The focus of this article is to highlight the potential of popular culture to become an agent of leftist populist politics in contemporary Serbia. The authors observe the hip-hop collective “The Bombs of the Nineties”, whose music tackles topics from recent history, and who subvert the fashion style of the 1990s “Dizel” subculture, which is often connected to Serbian nationalism and war profiteering. The paper analyses the relationships “The Bombs of the Nineties” create between their practices, class warfare and leftist discourses, aiming to show the potentials and threats those relationships introduce.
After several failures to schedule early elections in Macedonia, the parties of government and the opposition finally set a date for December 2016. All political actors, in their own way, perceived the elections as an opportunity to overcome the severe political crisis that had begun at the beginning of 2015, when the government was accused of wiretapping over 20,000 citizens, among them journalists, opposition politicians, and state and government officials. Moreover, the government led by national-conservatives VMRO-DPMNE is accused of dismantling democratic institutions throughout the last decade. Leading international institutions, scholars and think-thanks have classified Macedonia within category of “partly-free” regimes, thus indicating a reversal in post-socialist democratisation process
In this text, I approach Serbian experience of the refugee crisis by referring to three statements taken both as a reference and point of departure: first, Serbian Prime Minister Aleksandar Vučić’s claim that Serbia was “more European that some European states”; second, the former Croatian Prime Minister Zoran Milanović’s claim that Serbia ought to “spread it [the refugees] around a bit”; and, third, Angela Merkel’s statement that the closure of EU borders could cause another war in the Balkans. These three statements, it is argued, provide convenient access to the official’s claims regarding the refugee crisis in Serbia and its echo in the region and abroad.

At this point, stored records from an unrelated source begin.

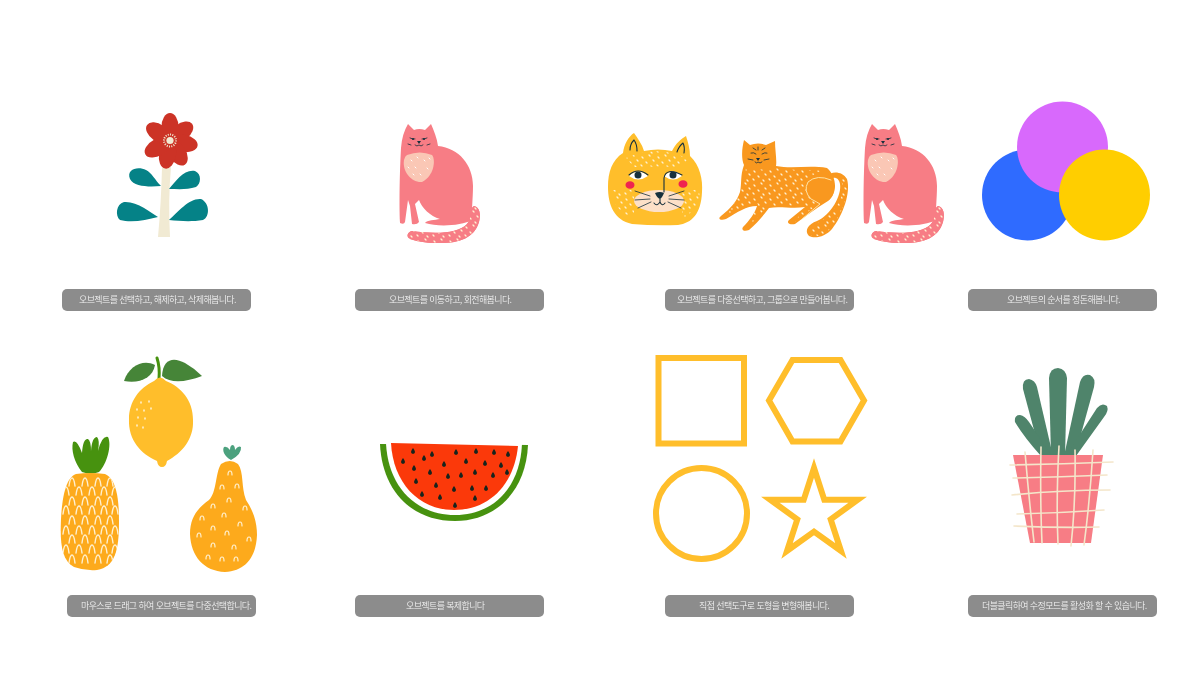
<!DOCTYPE html>
<html lang="ko">
<head>
<meta charset="utf-8">
<title>오브젝트 연습</title>
<style>
:root {
  --paper: #fff; --label: #8c8c8c; --label-text: #ededed;
  --red: #cc3326; --teal: #058287; --cream: #f1ead3;
  --pink: #f77d85; --blush: #fac7b5; --ink: #17303d;
  --amber: #ffbe2b; --orange: #f9981f; --fruit: #fdaa1c;
  --leaf: #468538; --grass: #47920f; --melon: #fb390a; --cactus: #4f846b;
}
* { margin: 0; box-sizing: border-box; }
body { width: 1200px; height: 675px; overflow: hidden; background: var(--paper); }
.lessons {
  display: grid;
  grid-template-columns: 303px 295px 352px 250px;
  grid-template-rows: 231px 272px;
  row-gap: 34px;
  padding-top: 80px;
}
.lesson { display: flex; flex-direction: column; }
.lesson svg { display: block; flex: 1; width: 100%; min-height: 0; }
.lesson figcaption {
  flex: none; width: 189px; height: 22px;
  margin-left: var(--label-start); padding-left: var(--text-start);
  border-radius: 5px; background: var(--label); color: var(--label-text);
  font: 300 9px/22px "Noto Sans CJK KR", "Noto Sans CJK JP", sans-serif;
  letter-spacing: -.62px; white-space: nowrap;
}
.line { fill: none; stroke-linecap: round; stroke-linejoin: round; }
</style>
</head>
<body>
<main class="lessons">

<figure class="lesson" style="--label-start:62px;--text-start:17px">
  <svg viewBox="0 80 303 209" role="img" aria-label="빨간 꽃">
    <defs>
      <ellipse id="petal" cx="170" cy="127" rx="8.5" ry="14"/>
      <pattern id="freckles" width="16" height="14" patternUnits="userSpaceOnUse">
        <path class="line" d="M2 3l1 1M9 1l1 1M13 6l1 1M6 8l1 1M1 11l1 1M11 12l1 1" stroke="#fff1d2" stroke-width="1.3"/>
      </pattern>
    </defs>
    <path d="M162 168L171 167Q168 200 170 237L158 237Q161 205 162 168Z" fill="var(--cream)"/>
    <g fill="var(--teal)">
      <path d="M161 186C150 187 134 187 130 179C126 169 138 166 146 170C152 173 155 180 161 186Z"/>
      <path d="M169 189C176 181 184 169 195 171C202 174 201 184 196 187C187 190 178 189 169 189Z"/>
      <path d="M158 217C150 212 137 201 124 202C116 204 115 216 120 220C132 223 146 220 158 217Z"/>
      <path d="M169 220C178 212 189 198 201 199C210 203 210 217 203 220C191 222 180 221 169 220Z"/>
    </g>
    <g fill="var(--red)">
      <circle cx="170" cy="141" r="15"/>
      <use href="#petal"/>
      <use href="#petal" transform="rotate(52 170 141)"/>
      <use href="#petal" transform="rotate(100 170 141)"/>
      <use href="#petal" transform="rotate(148 170 141)"/>
      <use href="#petal" transform="rotate(190 170 141)"/>
      <use href="#petal" transform="rotate(242 170 141)"/>
      <use href="#petal" transform="rotate(305 170 141)"/>
    </g>
    <circle cx="170" cy="140.5" r="3.6" fill="var(--cream)"/>
    <circle cx="170" cy="140.5" r="6" fill="none" stroke="var(--cream)" stroke-width="2" stroke-dasharray="1 1.3"/>
  </svg>
  <figcaption>오브젝트를 선택하고, 해제하고, 삭제해봅니다.</figcaption>
</figure>

<figure class="lesson" style="--label-start:52px;--text-start:34px">
  <svg viewBox="303 80 295 209" role="img" aria-label="앉아 있는 분홍 고양이">
    <defs>
      <g id="sitting-cat">
        <path d="M408 124L414 130Q419 128 425 130L431 124C434 131 437 138 438 146C459 148 473 165 473 186C473 200 471 211 473 220C460 226 438 227 425 223C427 220 435 220 440 219C430 216 422 208 419 200L415 204L419 222Q417 225 412 224L410 206L408 200L405 222Q404 225 400 223C399 200 400 165 401 148Q402 134 408 124Z" fill="var(--pink)"/>
        <path id="cat-tail" d="M474 206C480 207 481 215 479 222C474 239 457 244 436 243C425 243 416 241 410 239C406 237 407 232 412 231C434 234 458 234 467 224C473 217 469 209 474 206Z" fill="var(--pink)"/>
        <use href="#cat-tail" style="fill:none"/>
        <path d="M474 206C480 207 481 215 479 222C474 239 457 244 436 243C425 243 416 241 410 239C406 237 407 232 412 231C434 234 458 234 467 224C473 217 469 209 474 206Z" fill="url(#freckles)"/>
        <path d="M407 155Q420 150 432 155C436 160 434 176 422 182C412 183 402 172 404 160Q405 156 407 155Z" fill="var(--blush)"/>
        <path d="M411 160l1 1M417 157l1 1M424 160l1 1M429 158l1 1M408 167l1 1M415 167l1 1M427 168l1 1M420 174l1 1M413 174l1 1" class="line" stroke="#fff" stroke-width="1"/>
        <path d="M410 138q2.500 1.500 5 1M422 139q3 0 5-1M415 145q2 2 4 0q2 2 4 0M411 145l-3-1M427 145l3-1" class="line" stroke="var(--ink)" stroke-width=".8"/>
        <path d="M417 141h4l-2 3Z" fill="var(--ink)"/>
        <circle cx="413" cy="139" r="1.100" fill="var(--ink)"/><circle cx="424" cy="139" r="1.100" fill="var(--ink)"/>
      </g>
    </defs>
    <use href="#sitting-cat"/>
  </svg>
  <figcaption>오브젝트를 이동하고, 회전해봅니다.</figcaption>
</figure>

<figure class="lesson" style="--label-start:67px;--text-start:12px">
  <svg viewBox="598 80 352 209" role="img" aria-label="고양이 세 마리">
    <g id="cat-head">
      <path d="M623 153C624 144 629 136 634 133C638 139 642 144 644 151Q658 148 672 151C676 143 681 139 686 136C688 142 690 149 690 156C700 165 703 180 702 192C701 214 692 223 678 225Q655 226 632 224C614 220 608 205 608 187C608 172 612 160 623 153Z" fill="var(--amber)"/>
      <path d="M626 158Q658 144 688 159L680 167Q658 166 634 167Z" fill="url(#freckles)"/>
      <path d="M611 190H634V218Q614 212 611 190ZM682 190H700Q698 212 682 218Z" fill="url(#freckles)"/>
      <ellipse cx="659" cy="201" rx="25" ry="11" fill="#fde0c8"/>
      <g fill="#fff"><path d="M629 176Q638 167 648 176Q638 183 629 176Z"/><path d="M664 176Q673 167 682 176Q673 183 664 176Z"/></g>
      <g fill="var(--ink)"><circle cx="638" cy="175" r="3.500"/><circle cx="673" cy="175" r="3.500"/><path d="M655 193Q660 191 664 193Q662 198 660 199Q657 198 655 193Z"/></g>
      <g class="line" stroke="var(--ink)" stroke-width="1.100">
        <path d="M630 150Q630 144 634 140Q637 144 637 151M677 152Q679 146 683 143Q685 147 684 153"/>
        <path d="M629 175Q638 167 648 175M682 175Q666 167 664 178V192M660 199V202M654 203Q657 207 660 202Q662 207 665 203"/>
        <path d="M650 196L635 191M650 199L635 200M651 202L638 208M669 196L684 191M669 199L684 200M668 202L681 208" stroke-width=".8"/>
      </g>
      <ellipse cx="630" cy="185" rx="4.500" ry="3.800" fill="#ef2350"/><ellipse cx="683" cy="184" rx="4.500" ry="3.800" fill="#ef2350"/>
    </g>
    <g id="lying-cat">
      <path id="lying-body" d="M744 140L750 145Q758 142 766 145L775 141C775 150 777 160 776 166C792 169 810 165 827 168C837 177 838 193 828 201C816 208 806 216 795 224C790 225 786 223 789 220L805 207C793 209 779 206 769 208C763 216 757 223 749 230C744 232 741 230 743 227C749 221 755 213 757 206C746 206 738 212 726 219C721 221 717 219 721 216C731 208 737 201 740 192C742 183 740 176 744 165C741 158 742 148 744 140Z" fill="var(--orange)"/>
      <path d="M746 168Q760 171 776 168Q800 171 823 170Q806 176 806 188Q809 200 818 204L795 222L806 205Q780 206 768 206L747 228L758 204Q742 206 725 217Q742 198 746 168Z" fill="url(#freckles)"/>
      <path d="M826 176C832 171 842 171 847 179C851 193 843 215 832 229C825 237 815 239 809 236C804 231 808 224 817 221C831 215 842 195 840 184C839 177 833 176 829 180Z" fill="var(--orange)"/>
      <path d="M840 174Q849 179 847 193Q841 219 826 233Q816 239 809 234Q808 226 820 222Q842 207 843 188Z" fill="url(#freckles)"/>
      <path d="M812 180Q824 175 832 180Q837 193 829 200Q820 205 811 199Q803 190 808 183Z" fill="var(--orange)"/>
      <path d="M831 180Q817 174 808 182Q803 191 811 199Q817 202 820 204L802 219" class="line" stroke="#ffe3a4" stroke-width="1"/>
      <path d="M751 153q3-1 5 1M762 154q3-2 5-1M755 162q2 2 3 0q2 2 4 0M753 160l-5-1M764 160l5-1M753 148l3 2M765 148l-3 2M758 147v3" class="line" stroke="var(--ink)" stroke-width=".8"/>
      <path d="M756 158h4l-2 3Z" fill="var(--ink)"/>
    </g>
    <use href="#sitting-cat" x="464"/>
  </svg>
  <figcaption>오브젝트를 다중선택하고, 그룹으로 만들어봅니다.</figcaption>
</figure>

<figure class="lesson" style="--label-start:18px;--text-start:39px">
  <svg viewBox="950 80 250 209" role="img" aria-label="겹친 원 세 개">
    <circle cx="1027.500" cy="195" r="45.500" fill="#2f6bff"/>
    <circle cx="1062.500" cy="147" r="45.500" fill="#d869fc"/>
    <circle cx="1104.500" cy="195" r="45.500" fill="#ffce00"/>
  </svg>
  <figcaption>오브젝트의 순서를 정돈해봅니다.</figcaption>
</figure>

<figure class="lesson" style="--label-start:67px;--text-start:14px">
  <svg viewBox="0 345 303 250" role="img" aria-label="레몬, 파인애플, 배">
    <defs>
      <path id="scale" class="line" d="M-3 4Q-2 -4 0 -4Q2 -4 3 4" stroke="#fff0cf" stroke-width="1.400"/>
      <g id="scale-row"><use href="#scale" x="72"/><use href="#scale" x="85"/><use href="#scale" x="98"/><use href="#scale" x="110"/></g>
      <g id="scale-row-offset"><use href="#scale" x="66"/><use href="#scale" x="79"/><use href="#scale" x="92"/><use href="#scale" x="104"/><use href="#scale" x="115"/></g>
      <path id="fleck" class="line" d="M-2 2Q-2 -2 0 -2Q2 -2 2 2" stroke="#fff0cf" stroke-width="1.200"/>
      <clipPath id="pineapple-edge"><path d="M76 474Q90 472 105 474C117 479 119 501 119 522C119 550 115 567 97 570Q85 571 74 567C61 560 60 541 61 519C62 500 65 478 76 474Z"/></clipPath>
    </defs>
    <g id="lemon">
      <path d="M124 381C129 366 143 359 155 365C153 378 139 384 124 381Z" fill="var(--leaf)"/>
      <path d="M162 376C163 358 174 357 185 363Q194 368 202 376C186 382 171 384 162 376Z" fill="var(--leaf)"/>
      <path d="M157 358Q160 367 159 379" class="line" stroke="var(--grass)" stroke-width="3"/>
      <path d="M154 381Q160 374 166 381C181 387 193 400 193 420C194 439 182 453 167 461Q166 467 162 467Q158 467 157 461C141 454 128 440 129 419C129 402 139 388 154 381Z" fill="var(--amber)"/>
      <path d="M141 402v1M149 401v1M137 409v1M144 410v1M151 408v1M138 417v1M145 418v1M137 425v1M143 427v1" class="line" stroke="#fff0cf" stroke-width="1.600"/>
    </g>
    <g id="pineapple">
      <path d="M82 472C74 462 71 450 73 442Q77 439 82 453Q83 438 88 439Q91 441 91 451Q92 437 97 437Q100 440 98 451Q102 435 108 437C112 445 107 464 99 472Q91 475 82 472Z" fill="var(--grass)"/>
      <g clip-path="url(#pineapple-edge)">
        <rect x="60" y="472" width="60" height="100" fill="var(--fruit)"/>
        <use href="#scale-row" y="482"/><use href="#scale-row-offset" y="491"/>
        <use href="#scale-row" y="501"/><use href="#scale-row-offset" y="510"/>
        <use href="#scale-row" y="520"/><use href="#scale-row-offset" y="530"/>
        <use href="#scale-row" y="539"/><use href="#scale-row-offset" y="549"/>
        <use href="#scale-row" y="559"/>
      </g>
    </g>
    <g id="pear">
      <path d="M231 460C224 456 222 450 224 447Q227 446 230 450Q230 445 233 445Q235 446 235 450Q238 445 241 447Q242 454 231 460Z" fill="#4ca17e"/>
      <path d="M221 464Q230 458 238 464C244 472 241 487 246 500C254 512 257 523 257 535C256 558 245 571 225 572C204 571 191 557 190 534C190 517 198 508 209 500C217 492 215 474 221 464Z" fill="var(--fruit)"/>
      <g>
        <use href="#fleck" x="230" y="473"/><use href="#fleck" x="222" y="487"/><use href="#fleck" x="237" y="486"/><use href="#fleck" x="229" y="500"/><use href="#fleck" x="213" y="506"/><use href="#fleck" x="245" y="508"/><use href="#fleck" x="224" y="515"/><use href="#fleck" x="202" y="518"/><use href="#fleck" x="240" y="524"/><use href="#fleck" x="213" y="528"/><use href="#fleck" x="227" y="533"/><use href="#fleck" x="199" y="535"/><use href="#fleck" x="249" y="539"/><use href="#fleck" x="213" y="545"/><use href="#fleck" x="234" y="547"/><use href="#fleck" x="222" y="559"/><use href="#fleck" x="208" y="557"/><use href="#fleck" x="236" y="559"/>
      </g>
    </g>
  </svg>
  <figcaption>마우스로 드래그 하여 오브젝트를 다중선택합니다.</figcaption>
</figure>

<figure class="lesson" style="--label-start:52px;--text-start:51px">
  <svg viewBox="303 345 295 250" role="img" aria-label="수박 조각">
    <defs><path id="seed" d="M0 -3Q4 2 0 3Q-4 2 0 -3Z"/></defs>
    <path d="M380 444L528 445C526 491 496 521 455 521C411 521 382 490 380 444Z" fill="var(--grass)"/>
    <path d="M386 443L522 444C520 488 493 515 455 515C415 515 388 486 386 443Z" fill="var(--paper)"/>
    <path d="M391 443L518 446C514 486 488 510 454 510C418 510 393 482 391 443Z" fill="var(--melon)"/>
    <g fill="#16241d">
      <use href="#seed" x="413" y="451"/><use href="#seed" x="432" y="454"/><use href="#seed" x="456" y="452"/><use href="#seed" x="476" y="451"/><use href="#seed" x="494" y="452"/><use href="#seed" x="508" y="454"/>
      <use href="#seed" x="403" y="461"/><use href="#seed" x="424" y="458"/><use href="#seed" x="444" y="464"/><use href="#seed" x="466" y="461"/><use href="#seed" x="485" y="463"/><use href="#seed" x="501" y="465"/>
      <use href="#seed" x="414" y="468"/><use href="#seed" x="430" y="472"/><use href="#seed" x="448" y="476"/><use href="#seed" x="461" y="475"/><use href="#seed" x="475" y="472"/><use href="#seed" x="493" y="475"/><use href="#seed" x="507" y="472"/>
      <use href="#seed" x="416" y="481"/><use href="#seed" x="436" y="485"/><use href="#seed" x="454" y="489"/><use href="#seed" x="472" y="488"/><use href="#seed" x="486" y="488"/>
      <use href="#seed" x="422" y="494"/><use href="#seed" x="440" y="497"/><use href="#seed" x="455" y="505"/><use href="#seed" x="475" y="498"/>
    </g>
  </svg>
  <figcaption>오브젝트를 복제합니다</figcaption>
</figure>

<figure class="lesson" style="--label-start:67px;--text-start:34px">
  <svg viewBox="598 345 352 250" role="img" aria-label="사각형, 육각형, 원, 별">
    <g fill="none" stroke="var(--amber)" stroke-width="6" stroke-miterlimit="8">
      <rect x="658.500" y="358" width="85.500" height="85.500"/>
      <polygon points="769,400.500 792.500,360 840.500,360 864,400.500 840.500,441.500 792.500,441.500"/>
      <circle cx="701.500" cy="513.500" r="45.500"/>
      <polygon points="814,468 824.300,499.800 857.700,499.800 830.700,519.400 841,551 814,531.600 787,551 797.300,519.400 770.300,499.800 803.700,499.800"/>
    </g>
  </svg>
  <figcaption>직접 선택도구로 도형을 변형해봅니다.</figcaption>
</figure>

<figure class="lesson" style="--label-start:18px;--text-start:14px">
  <svg viewBox="950 345 250 250" role="img" aria-label="분홍 화분의 식물">
    <g fill="var(--cactus)">
      <path d="M1051 456L1049 378Q1050 368 1058 368Q1066 369 1067 378L1065 456Z"/>
      <path d="M1041 456L1023 389Q1022 379 1029 379Q1035 380 1037 387L1053 456Z"/>
      <path d="M1064 456L1080 382Q1083 373 1090 375Q1096 378 1094 387L1075 456Z"/>
      <path d="M1041 456Q1024 437 1015 422Q1014 415 1020 415Q1025 416 1029 422L1052 456Z"/>
      <path d="M1066 456L1097 408Q1102 402 1107 406Q1109 411 1104 417L1076 456Z"/>
    </g>
    <polygon points="1013,455 1103,455 1091,543 1030,543" fill="var(--pink)"/>
    <g class="line" stroke="#f4e6ca" stroke-width="1.600">
      <path d="M1010 465Q1060 464 1113 462M1013 478Q1060 477 1107 475M1012 495Q1060 490 1110 490M1017 514Q1060 513 1104 510M1014 526Q1060 528 1099 527"/>
      <path d="M1025 452Q1029 500 1034 542M1041 447Q1040 500 1042 543M1059 446Q1056 500 1058 544M1075 450Q1076 500 1071 546M1093 450Q1090 500 1084 545"/>
    </g>
  </svg>
  <figcaption>더블클릭하여 수정모드를 활성화 할 수 있습니다.</figcaption>
</figure>

</main>
</body>
</html>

In addition, in order to identify the views held by common people in Serbia, in the last section I will also briefly discuss popular reactions in Serbia to the issue of refugees in the last several years.

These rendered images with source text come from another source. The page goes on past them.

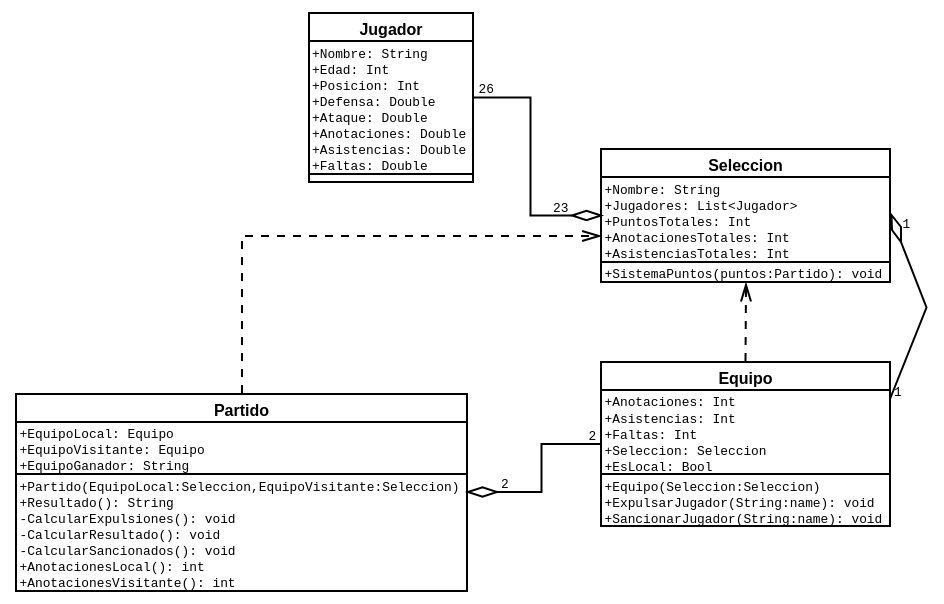
<!DOCTYPE html>
<html lang="es">
<head>
<meta charset="utf-8">
<title>Diagrama de clases</title>
<style>
:root {
  --ink: #000;
  --paper: #fff;
  --mono: "Liberation Mono", monospace;
  --sans: "Liberation Sans", sans-serif;
}
* { box-sizing: border-box; margin: 0; padding: 0; }
html, body { width: 944px; height: 604px; overflow: hidden; background: var(--paper); color: var(--ink); }
.diagram { position: relative; width: 944px; height: 604px; overflow: hidden; }
.class-box {
  position: absolute;
  display: flex;
  flex-direction: column;
  border: 2px solid var(--ink);
  background: var(--paper);
}
.class-box h2 {
  flex: none;
  height: 26px;
  padding-top: 5px;
  font: bold 16px/21px var(--sans);
  text-align: center;
}
.class-box ul {
  flex: none;
  list-style: none;
  border-top: 2px solid var(--ink);
  padding: 5px 0 0 2px;
  height: var(--h);
  font: 12.86px/16px var(--mono);
  white-space: nowrap;
}
.class-box li { height: 16px; }
.class-box ul.tight { padding-top: 4px; }
.jugador { left: 308px; top: 12px; width: 166px; }
.seleccion { left: 600px; top: 148px; width: 291px; }
.equipo { left: 600px; top: 361px; width: 291px; }
.partido { left: 15px; top: 393px; width: 453px; }
.seleccion ul, .equipo ul, .partido ul { padding-left: 2.5px; }
.jugador .attributes { --h: 133px; }
.jugador .methods { --h: 8px; }
.seleccion .attributes { --h: 85px; }
.seleccion .methods { --h: 20px; }
.equipo .attributes { --h: 84px; }
.equipo .attributes li:first-child { margin-bottom: 1px; }
.equipo .methods { --h: 52px; }
.partido .attributes { --h: 52px; }
.partido .methods { --h: 117px; }
.connectors { position: absolute; left: 0; top: 0; }
.connectors g { fill: none; stroke: var(--ink); stroke-width: 2; }
.connectors .dependency { stroke-dasharray: 8 8; }
.connectors .diamond { fill: var(--paper); }
.connectors text { font: 12.86px var(--mono); fill: var(--ink); }
</style>
</head>
<body>
<main class="diagram">
  <section class="class-box jugador">
    <h2>Jugador</h2>
    <ul class="attributes">
      <li>+Nombre: String</li>
      <li>+Edad: Int</li>
      <li>+Posicion: Int</li>
      <li>+Defensa: Double</li>
      <li>+Ataque: Double</li>
      <li>+Anotaciones: Double</li>
      <li>+Asistencias: Double</li>
      <li>+Faltas: Double</li>
    </ul>
    <ul class="methods"></ul>
  </section>

  <section class="class-box seleccion">
    <h2>Seleccion</h2>
    <ul class="attributes">
      <li>+Nombre: String</li>
      <li>+Jugadores: List&lt;Jugador&gt;</li>
      <li>+PuntosTotales: Int</li>
      <li>+AnotacionesTotales: Int</li>
      <li>+AsistenciasTotales: Int</li>
    </ul>
    <ul class="methods tight">
      <li>+SistemaPuntos(puntos:Partido): void</li>
    </ul>
  </section>

  <section class="class-box equipo">
    <h2>Equipo</h2>
    <ul class="attributes tight">
      <li>+Anotaciones: Int</li>
      <li>+Asistencias: Int</li>
      <li>+Faltas: Int</li>
      <li>+Seleccion: Seleccion</li>
      <li>+EsLocal: Bool</li>
    </ul>
    <ul class="methods">
      <li>+Equipo(Seleccion:Seleccion)</li>
      <li>+ExpulsarJugador(String:name): void</li>
      <li>+SancionarJugador(String:name): void</li>
    </ul>
  </section>

  <section class="class-box partido">
    <h2>Partido</h2>
    <ul class="attributes tight">
      <li>+EquipoLocal: Equipo</li>
      <li>+EquipoVisitante: Equipo</li>
      <li>+EquipoGanador: String</li>
    </ul>
    <ul class="methods">
      <li>+Partido(EquipoLocal:Seleccion,EquipoVisitante:Seleccion)</li>
      <li>+Resultado(): String</li>
      <li>-CalcularExpulsiones(): void</li>
      <li>-CalcularResultado(): void</li>
      <li>-CalcularSancionados(): void</li>
      <li>+AnotacionesLocal(): int</li>
      <li>+AnotacionesVisitante(): int</li>
    </ul>
  </section>

  <svg class="connectors" width="944" height="604" viewBox="0 0 944 604" aria-hidden="true">
    <g class="jugador-seleccion">
      <path d="M474 97.5H530.5V215.5H572"/>
      <polygon class="diamond" points="572,215.5 586.5,210.7 601,215.5 586.5,220.3"/>
    </g>
    <g class="equipo-seleccion">
      <path d="M901 242L926.5 307.5L890 399"/>
      <polygon class="diamond" points="891.5,215 901,227 901,242 892,230"/>
    </g>
    <g class="equipo-partido">
      <path d="M497 492H541.5V444H601"/>
      <polygon class="diamond" points="468,492 482.5,487.2 497,492 482.5,496.8"/>
    </g>
    <g class="partido-uses-seleccion">
      <path class="dependency" d="M242 393V236H598"/>
      <path d="M582 231L599 236L582 241"/>
    </g>
    <g class="equipo-uses-seleccion">
      <path class="dependency" d="M745.5 361L746 286"/>
      <path d="M741 301.5L746 285L751 301.5"/>
    </g>
    <text x="478.5" y="93">26</text>
    <text x="553" y="212">23</text>
    <text x="902.5" y="228">1</text>
    <text x="894" y="396">1</text>
    <text x="588.5" y="440">2</text>
    <text x="501" y="488">2</text>
  </svg>
</main>
</body>
</html>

When the future or, more specifically, a redirection of South-East European studies is discussed in a series of essays in this journal, one has to have in mind that this is not the first discussion of this kind – and for sure not the concluding one. In an increasingly globalizing world, area studies are under permanent critical observation. What can particular findings related to an area contribute to the understanding of the whole, the global, and how is the global represented in the particularities of an area? However, this kind of critical self-reflection that can sometimes result in self-deprecation was not always the case in the long history of the study of South-East Europe.
Two recent books on Kosovo offer some compelling insights and answers as to why international state-builders stumbled in Kosovo: Elton Skendaj’s, Creating Kosovo: International Oversight and the Making of Ethical Institutions and Andrea Lorenzo Capussela’s State-Building in Kosovo: Democracy, Corruption and the EU in the Balkans. Both books are welcome additions to the growing discourse on state-building and touch on some of the more important themes that have recently dominated the literature, including the principle of local ownership, the limitations of technocratic approaches to state-building, and the dilemmas of political corruption and state capture in postwar societies.